• _Requirement_
Where does the string "return" occur in the entries below? Copy every line where it does.

Records from a collection
+ + + + + + +
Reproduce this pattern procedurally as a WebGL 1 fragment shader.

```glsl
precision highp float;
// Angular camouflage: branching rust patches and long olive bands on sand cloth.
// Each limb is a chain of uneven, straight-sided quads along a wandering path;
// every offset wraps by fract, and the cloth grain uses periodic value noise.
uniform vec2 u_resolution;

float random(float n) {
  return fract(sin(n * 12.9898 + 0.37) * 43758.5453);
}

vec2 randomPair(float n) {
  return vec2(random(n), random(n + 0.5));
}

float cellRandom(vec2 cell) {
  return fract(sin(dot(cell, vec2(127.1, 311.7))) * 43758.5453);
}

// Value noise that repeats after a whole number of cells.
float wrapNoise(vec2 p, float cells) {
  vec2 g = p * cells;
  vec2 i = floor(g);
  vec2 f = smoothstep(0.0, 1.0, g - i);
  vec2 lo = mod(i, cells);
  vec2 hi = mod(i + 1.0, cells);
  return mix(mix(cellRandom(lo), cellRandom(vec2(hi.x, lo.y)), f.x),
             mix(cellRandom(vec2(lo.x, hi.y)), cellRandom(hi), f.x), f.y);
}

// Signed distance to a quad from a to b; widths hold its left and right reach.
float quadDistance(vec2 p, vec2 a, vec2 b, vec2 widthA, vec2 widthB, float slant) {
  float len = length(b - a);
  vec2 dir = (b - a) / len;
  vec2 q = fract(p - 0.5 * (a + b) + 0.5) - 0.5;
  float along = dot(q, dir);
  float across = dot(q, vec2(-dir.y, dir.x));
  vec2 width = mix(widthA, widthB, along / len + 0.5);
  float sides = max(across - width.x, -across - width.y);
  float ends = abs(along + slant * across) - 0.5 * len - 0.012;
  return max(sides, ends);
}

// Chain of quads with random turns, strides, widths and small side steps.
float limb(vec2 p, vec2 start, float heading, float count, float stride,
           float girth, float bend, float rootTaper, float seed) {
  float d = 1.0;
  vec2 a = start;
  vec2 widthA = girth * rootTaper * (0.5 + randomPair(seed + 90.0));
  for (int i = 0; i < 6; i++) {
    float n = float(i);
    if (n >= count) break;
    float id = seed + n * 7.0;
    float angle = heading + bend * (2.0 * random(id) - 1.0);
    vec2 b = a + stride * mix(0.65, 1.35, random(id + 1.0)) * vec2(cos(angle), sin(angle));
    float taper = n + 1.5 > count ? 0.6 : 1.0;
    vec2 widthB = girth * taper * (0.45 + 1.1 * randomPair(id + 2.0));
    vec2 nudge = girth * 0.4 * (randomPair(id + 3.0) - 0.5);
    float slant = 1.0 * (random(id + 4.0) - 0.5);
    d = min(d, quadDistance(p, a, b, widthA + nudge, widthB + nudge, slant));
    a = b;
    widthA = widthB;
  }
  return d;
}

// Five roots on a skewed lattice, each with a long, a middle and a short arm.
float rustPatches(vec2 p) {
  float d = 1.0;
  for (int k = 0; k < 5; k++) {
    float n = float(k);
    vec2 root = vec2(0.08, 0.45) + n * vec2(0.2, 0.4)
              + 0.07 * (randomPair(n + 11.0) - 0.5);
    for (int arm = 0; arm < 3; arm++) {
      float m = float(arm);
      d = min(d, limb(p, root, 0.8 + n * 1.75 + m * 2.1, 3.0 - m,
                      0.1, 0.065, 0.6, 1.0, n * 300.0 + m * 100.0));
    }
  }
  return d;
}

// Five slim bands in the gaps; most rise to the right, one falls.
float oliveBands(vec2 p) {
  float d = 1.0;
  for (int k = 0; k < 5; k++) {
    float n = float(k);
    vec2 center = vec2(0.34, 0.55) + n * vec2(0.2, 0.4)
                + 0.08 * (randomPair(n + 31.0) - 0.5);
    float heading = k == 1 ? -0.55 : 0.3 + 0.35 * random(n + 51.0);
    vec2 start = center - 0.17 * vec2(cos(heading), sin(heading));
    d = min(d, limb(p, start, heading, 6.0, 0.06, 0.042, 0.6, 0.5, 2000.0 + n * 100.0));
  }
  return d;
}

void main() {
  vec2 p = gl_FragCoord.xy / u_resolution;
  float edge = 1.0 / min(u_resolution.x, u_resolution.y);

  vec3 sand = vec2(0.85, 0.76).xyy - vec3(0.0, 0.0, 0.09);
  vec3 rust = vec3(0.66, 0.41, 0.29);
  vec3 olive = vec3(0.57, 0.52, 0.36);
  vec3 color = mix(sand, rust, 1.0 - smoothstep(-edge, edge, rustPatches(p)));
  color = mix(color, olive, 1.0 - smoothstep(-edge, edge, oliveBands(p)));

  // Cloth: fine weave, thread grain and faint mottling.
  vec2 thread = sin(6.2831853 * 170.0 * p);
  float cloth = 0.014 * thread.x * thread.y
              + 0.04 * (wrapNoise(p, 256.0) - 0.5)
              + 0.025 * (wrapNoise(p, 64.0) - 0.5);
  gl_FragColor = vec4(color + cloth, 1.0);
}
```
+ + + + + + +
• _Answer to the problem_
  return fract(sin(n * 12.9898 + 0.37) * 43758.5453);
  return vec2(random(n), random(n + 0.5));
  return fract(sin(dot(cell, vec2(127.1, 311.7))) * 43758.5453);
  return mix(mix(cellRandom(lo), cellRandom(vec2(hi.x, lo.y)), f.x),
  return max(sides, ends);
  return d;
  return d;
  return d;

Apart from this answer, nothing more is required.